═══ Entries supplied ═══

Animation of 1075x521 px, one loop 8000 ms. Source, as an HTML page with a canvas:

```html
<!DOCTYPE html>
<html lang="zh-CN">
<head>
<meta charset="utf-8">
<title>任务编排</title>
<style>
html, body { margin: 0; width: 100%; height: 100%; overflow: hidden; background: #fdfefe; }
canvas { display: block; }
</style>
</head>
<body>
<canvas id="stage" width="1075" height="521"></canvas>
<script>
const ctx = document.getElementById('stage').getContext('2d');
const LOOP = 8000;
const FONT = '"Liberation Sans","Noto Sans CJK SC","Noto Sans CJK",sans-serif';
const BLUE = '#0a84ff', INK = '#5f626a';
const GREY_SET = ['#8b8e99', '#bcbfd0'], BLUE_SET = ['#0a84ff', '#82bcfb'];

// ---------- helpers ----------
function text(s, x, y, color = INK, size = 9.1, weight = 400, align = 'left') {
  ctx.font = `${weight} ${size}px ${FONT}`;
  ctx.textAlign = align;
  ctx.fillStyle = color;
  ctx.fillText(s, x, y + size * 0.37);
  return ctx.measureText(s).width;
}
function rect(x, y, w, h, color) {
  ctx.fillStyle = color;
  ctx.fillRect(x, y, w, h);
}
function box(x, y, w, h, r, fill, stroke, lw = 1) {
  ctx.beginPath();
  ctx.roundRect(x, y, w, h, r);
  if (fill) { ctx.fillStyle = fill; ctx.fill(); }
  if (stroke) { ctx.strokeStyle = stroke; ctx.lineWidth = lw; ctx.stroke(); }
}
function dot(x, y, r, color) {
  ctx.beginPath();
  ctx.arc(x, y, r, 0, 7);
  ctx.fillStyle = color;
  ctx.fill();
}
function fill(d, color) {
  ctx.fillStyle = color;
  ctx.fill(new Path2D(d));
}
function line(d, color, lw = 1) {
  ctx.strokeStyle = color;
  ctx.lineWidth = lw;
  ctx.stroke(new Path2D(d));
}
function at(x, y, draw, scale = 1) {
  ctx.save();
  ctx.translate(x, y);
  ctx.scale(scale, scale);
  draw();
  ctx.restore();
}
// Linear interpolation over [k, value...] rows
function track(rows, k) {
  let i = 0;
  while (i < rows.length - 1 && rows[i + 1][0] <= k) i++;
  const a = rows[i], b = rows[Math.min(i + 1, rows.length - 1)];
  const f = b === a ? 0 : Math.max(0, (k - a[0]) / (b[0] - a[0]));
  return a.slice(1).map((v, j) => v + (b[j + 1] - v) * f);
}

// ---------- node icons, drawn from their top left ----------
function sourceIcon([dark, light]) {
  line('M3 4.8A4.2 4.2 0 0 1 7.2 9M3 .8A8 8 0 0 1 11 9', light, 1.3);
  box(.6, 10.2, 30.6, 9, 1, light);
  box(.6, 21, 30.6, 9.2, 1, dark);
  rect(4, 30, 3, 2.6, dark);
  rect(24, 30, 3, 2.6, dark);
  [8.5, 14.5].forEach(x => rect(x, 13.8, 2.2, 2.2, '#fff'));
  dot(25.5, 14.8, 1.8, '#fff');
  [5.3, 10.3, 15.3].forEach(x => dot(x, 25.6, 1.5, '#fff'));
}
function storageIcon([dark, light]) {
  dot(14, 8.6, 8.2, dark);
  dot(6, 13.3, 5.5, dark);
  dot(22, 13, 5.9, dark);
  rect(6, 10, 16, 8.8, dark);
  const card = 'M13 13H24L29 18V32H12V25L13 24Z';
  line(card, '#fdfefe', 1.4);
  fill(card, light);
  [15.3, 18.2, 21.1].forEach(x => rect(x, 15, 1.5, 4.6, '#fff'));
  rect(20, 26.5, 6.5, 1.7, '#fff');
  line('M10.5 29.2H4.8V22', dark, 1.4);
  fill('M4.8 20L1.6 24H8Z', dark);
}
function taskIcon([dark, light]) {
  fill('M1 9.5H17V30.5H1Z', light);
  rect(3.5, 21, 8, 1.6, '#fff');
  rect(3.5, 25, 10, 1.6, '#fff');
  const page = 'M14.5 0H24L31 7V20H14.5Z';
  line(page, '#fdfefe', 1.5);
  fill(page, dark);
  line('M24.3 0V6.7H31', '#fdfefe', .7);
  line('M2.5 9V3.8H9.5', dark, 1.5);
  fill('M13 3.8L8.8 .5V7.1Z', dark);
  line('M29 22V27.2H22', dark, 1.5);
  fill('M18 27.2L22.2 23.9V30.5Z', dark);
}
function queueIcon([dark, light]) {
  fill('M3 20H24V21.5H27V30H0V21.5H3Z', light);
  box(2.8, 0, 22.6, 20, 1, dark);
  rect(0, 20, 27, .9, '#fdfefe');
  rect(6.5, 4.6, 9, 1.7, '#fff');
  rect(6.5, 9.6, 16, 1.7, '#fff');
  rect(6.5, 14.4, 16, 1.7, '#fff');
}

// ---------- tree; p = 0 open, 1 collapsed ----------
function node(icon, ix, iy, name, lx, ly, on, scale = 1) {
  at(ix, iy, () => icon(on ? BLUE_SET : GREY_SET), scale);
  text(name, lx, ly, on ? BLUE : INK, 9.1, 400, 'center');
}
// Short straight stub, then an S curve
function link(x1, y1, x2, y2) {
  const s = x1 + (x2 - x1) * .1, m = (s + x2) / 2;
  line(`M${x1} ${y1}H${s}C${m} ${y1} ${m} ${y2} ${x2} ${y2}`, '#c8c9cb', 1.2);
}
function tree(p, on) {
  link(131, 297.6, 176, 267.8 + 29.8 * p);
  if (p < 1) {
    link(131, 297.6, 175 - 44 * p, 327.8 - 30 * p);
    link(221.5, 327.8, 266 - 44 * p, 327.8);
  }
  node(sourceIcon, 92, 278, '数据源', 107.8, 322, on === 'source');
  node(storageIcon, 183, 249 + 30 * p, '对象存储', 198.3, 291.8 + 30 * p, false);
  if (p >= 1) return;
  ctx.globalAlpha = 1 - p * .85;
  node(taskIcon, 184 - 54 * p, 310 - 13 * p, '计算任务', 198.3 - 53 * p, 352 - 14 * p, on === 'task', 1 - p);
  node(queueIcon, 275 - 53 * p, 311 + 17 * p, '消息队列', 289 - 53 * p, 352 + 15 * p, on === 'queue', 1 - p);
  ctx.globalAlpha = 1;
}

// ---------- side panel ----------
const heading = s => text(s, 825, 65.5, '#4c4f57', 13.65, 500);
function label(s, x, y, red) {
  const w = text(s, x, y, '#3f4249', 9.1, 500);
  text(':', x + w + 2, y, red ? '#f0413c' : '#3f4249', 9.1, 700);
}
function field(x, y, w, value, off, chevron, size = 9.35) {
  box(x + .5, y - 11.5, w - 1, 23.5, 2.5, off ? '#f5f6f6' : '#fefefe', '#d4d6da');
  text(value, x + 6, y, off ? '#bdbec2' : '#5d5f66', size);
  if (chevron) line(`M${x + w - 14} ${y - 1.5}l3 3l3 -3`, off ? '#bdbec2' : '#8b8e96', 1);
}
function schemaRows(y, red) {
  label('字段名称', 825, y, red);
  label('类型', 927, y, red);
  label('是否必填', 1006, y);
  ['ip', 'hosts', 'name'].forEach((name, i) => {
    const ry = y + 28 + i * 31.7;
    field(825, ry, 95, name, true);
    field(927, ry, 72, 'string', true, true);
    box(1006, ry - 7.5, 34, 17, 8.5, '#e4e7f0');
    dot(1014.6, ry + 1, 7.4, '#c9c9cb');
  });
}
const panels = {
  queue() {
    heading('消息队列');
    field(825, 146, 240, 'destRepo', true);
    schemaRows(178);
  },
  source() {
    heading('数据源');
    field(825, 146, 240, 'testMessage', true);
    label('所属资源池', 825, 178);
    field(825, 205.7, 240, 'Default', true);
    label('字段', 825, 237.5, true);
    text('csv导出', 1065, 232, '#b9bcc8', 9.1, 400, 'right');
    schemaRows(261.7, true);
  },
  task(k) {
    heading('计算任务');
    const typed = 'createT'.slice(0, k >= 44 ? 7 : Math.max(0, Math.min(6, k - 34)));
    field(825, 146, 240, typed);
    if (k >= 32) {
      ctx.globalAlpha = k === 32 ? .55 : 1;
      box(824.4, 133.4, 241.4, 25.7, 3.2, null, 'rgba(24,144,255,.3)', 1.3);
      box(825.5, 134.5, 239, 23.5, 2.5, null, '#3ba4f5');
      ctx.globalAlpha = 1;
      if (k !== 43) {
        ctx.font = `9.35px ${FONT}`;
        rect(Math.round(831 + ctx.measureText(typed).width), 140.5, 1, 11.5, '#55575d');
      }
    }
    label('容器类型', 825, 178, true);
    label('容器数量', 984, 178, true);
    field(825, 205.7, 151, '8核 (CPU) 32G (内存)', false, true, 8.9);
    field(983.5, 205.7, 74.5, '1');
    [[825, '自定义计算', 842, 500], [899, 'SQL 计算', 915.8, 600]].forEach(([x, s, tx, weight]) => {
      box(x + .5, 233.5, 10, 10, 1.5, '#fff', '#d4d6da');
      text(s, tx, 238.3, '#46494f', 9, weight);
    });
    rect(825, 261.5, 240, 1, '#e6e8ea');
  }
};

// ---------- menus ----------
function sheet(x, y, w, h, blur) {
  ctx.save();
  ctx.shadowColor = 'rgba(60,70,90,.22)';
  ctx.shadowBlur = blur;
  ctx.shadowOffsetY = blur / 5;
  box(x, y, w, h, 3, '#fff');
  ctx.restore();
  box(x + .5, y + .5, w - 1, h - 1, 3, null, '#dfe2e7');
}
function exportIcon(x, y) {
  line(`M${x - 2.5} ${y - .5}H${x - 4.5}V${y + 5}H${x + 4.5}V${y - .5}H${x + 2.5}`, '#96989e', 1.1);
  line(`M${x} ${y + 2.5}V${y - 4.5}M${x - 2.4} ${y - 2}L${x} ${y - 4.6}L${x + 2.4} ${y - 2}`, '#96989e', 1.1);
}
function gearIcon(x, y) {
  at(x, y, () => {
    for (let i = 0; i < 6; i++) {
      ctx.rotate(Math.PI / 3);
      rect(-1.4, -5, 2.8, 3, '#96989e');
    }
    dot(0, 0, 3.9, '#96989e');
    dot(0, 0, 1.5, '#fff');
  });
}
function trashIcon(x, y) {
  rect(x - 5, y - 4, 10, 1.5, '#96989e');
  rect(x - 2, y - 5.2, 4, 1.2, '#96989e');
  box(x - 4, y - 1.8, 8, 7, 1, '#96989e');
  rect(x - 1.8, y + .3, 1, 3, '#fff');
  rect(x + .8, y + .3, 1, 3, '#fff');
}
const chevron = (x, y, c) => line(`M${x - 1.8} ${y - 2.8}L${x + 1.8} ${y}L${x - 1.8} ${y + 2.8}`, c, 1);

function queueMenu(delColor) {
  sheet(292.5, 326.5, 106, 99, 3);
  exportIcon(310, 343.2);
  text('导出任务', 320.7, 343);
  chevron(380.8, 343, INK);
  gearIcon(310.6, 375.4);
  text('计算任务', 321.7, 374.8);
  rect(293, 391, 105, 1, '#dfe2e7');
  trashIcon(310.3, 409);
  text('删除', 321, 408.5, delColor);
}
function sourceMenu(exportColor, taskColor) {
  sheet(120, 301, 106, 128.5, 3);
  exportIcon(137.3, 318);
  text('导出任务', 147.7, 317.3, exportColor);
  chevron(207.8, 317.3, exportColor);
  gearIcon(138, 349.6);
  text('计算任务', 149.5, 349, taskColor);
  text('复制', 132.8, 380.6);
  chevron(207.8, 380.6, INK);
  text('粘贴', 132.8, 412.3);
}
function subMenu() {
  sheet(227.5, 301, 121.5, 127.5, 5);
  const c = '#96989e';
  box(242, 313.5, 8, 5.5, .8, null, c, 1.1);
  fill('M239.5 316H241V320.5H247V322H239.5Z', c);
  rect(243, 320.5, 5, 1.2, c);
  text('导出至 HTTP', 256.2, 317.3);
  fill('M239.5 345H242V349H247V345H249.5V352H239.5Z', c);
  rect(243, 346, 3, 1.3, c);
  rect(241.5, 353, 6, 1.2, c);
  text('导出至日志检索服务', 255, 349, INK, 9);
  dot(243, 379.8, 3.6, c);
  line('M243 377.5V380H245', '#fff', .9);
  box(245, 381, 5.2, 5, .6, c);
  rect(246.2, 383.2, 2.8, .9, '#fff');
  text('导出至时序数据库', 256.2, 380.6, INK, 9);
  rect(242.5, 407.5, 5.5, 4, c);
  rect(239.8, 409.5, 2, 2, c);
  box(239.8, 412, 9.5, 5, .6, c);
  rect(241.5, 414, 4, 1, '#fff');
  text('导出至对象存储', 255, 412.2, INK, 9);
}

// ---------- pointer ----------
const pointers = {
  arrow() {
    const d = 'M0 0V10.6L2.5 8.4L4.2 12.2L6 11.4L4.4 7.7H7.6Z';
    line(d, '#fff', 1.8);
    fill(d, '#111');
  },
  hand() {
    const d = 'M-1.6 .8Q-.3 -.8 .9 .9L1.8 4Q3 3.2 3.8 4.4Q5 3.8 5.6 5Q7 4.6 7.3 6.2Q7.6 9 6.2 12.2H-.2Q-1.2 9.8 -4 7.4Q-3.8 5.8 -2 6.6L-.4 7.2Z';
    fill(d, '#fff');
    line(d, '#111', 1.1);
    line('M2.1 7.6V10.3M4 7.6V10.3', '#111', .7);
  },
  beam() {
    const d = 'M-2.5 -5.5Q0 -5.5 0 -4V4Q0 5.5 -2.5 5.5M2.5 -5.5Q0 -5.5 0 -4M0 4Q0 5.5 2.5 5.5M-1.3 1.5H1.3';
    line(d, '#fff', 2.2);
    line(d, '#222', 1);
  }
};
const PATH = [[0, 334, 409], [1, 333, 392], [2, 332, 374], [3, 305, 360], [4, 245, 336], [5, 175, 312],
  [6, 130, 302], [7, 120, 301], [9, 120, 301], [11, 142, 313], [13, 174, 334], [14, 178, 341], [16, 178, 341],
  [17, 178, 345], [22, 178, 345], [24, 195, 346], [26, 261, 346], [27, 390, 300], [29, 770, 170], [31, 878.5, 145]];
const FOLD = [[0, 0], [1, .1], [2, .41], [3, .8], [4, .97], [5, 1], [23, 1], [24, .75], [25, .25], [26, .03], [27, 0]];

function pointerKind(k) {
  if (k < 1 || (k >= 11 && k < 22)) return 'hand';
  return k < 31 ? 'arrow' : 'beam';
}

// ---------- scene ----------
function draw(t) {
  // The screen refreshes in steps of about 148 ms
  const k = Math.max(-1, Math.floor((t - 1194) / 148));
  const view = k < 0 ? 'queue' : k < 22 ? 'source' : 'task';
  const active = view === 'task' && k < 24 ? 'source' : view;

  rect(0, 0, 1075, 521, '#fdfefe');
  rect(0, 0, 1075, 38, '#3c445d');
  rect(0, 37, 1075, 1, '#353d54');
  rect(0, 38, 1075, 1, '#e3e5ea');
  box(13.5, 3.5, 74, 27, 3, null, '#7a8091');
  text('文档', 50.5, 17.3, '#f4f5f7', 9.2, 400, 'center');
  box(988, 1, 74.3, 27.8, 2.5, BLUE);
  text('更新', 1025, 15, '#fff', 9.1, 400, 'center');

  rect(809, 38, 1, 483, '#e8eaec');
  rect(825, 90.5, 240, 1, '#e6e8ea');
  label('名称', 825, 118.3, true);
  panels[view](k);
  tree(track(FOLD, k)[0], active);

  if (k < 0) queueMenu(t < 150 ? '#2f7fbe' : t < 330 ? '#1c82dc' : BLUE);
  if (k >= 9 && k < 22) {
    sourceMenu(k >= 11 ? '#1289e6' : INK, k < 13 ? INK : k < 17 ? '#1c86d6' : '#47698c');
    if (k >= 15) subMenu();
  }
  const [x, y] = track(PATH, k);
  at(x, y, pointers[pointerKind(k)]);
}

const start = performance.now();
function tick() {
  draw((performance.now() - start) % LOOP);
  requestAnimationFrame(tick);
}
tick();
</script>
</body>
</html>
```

═══
═══ Entries supplied ═══

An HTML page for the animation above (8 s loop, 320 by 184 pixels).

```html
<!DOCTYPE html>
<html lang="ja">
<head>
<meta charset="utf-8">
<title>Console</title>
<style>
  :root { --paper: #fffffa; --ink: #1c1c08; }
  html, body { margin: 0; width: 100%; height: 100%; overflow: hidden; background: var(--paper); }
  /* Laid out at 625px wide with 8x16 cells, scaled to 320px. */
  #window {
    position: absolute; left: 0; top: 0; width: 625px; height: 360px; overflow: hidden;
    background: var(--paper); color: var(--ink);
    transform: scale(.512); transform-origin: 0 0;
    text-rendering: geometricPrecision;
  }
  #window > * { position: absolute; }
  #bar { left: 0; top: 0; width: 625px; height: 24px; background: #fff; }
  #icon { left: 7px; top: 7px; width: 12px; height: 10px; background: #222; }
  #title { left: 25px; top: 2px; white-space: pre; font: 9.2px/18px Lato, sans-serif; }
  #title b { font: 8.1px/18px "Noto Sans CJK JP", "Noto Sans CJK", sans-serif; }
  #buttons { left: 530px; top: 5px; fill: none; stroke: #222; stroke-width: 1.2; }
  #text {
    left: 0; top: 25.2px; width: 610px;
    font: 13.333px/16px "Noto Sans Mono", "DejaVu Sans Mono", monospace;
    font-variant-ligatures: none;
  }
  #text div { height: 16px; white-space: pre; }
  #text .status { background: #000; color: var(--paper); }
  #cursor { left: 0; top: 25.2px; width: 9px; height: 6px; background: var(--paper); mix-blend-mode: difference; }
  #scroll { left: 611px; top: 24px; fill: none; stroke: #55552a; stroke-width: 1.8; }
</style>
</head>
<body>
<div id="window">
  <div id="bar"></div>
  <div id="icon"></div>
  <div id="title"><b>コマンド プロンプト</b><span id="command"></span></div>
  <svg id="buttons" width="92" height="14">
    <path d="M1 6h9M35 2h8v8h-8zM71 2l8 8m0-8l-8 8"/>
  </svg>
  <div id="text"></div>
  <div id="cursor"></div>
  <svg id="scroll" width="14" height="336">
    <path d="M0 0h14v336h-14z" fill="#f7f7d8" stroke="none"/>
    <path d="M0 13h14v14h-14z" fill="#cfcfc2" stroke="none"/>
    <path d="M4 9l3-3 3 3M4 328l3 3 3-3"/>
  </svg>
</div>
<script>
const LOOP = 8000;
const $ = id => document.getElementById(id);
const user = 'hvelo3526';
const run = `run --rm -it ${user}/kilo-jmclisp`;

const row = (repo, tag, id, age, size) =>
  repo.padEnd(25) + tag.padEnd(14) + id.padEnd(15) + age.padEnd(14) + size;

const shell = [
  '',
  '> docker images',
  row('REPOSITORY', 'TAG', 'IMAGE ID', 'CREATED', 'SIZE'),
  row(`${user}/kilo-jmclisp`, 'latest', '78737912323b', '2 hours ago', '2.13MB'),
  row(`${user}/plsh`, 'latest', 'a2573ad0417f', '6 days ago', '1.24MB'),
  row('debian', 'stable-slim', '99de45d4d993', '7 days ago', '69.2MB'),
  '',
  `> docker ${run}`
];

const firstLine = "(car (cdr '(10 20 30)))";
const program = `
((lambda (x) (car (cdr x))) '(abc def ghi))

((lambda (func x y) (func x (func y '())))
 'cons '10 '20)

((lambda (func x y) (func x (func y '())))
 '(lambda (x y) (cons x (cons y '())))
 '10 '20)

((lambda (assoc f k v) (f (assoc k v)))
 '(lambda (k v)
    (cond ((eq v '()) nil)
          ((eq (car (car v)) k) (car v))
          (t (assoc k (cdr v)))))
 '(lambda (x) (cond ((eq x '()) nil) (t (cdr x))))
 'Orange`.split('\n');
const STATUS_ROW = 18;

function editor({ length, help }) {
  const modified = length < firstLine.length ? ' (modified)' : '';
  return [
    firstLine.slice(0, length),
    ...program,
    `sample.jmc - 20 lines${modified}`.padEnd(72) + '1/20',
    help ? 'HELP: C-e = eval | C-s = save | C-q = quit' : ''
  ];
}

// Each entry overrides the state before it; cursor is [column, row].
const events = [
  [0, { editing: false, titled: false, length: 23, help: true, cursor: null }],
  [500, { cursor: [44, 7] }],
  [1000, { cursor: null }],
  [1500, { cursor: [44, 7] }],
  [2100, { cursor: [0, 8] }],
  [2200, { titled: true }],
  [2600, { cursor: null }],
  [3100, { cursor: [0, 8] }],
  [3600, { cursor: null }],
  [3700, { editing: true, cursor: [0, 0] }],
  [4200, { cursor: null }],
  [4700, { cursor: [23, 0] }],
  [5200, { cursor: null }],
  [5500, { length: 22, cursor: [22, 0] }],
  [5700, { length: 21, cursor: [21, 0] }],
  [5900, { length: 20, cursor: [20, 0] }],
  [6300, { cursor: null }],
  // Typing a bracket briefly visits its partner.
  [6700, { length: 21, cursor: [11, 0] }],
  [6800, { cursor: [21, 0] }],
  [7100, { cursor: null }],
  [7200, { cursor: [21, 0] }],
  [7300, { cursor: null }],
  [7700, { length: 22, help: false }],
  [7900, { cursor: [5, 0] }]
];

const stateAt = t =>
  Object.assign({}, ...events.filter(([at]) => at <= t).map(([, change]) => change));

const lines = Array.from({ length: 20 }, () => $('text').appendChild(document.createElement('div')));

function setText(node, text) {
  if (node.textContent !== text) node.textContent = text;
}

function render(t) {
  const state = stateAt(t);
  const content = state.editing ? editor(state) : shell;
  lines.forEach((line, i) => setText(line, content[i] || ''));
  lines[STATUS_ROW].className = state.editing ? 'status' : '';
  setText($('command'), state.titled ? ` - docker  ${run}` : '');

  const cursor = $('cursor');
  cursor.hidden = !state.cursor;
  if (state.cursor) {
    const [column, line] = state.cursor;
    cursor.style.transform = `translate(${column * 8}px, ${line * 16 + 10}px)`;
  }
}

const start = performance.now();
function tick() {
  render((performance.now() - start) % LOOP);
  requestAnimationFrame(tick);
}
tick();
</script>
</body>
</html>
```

═══

Go through the listing above line by line and state how many lines include the string "node". Write only the number.

**Completed task**
8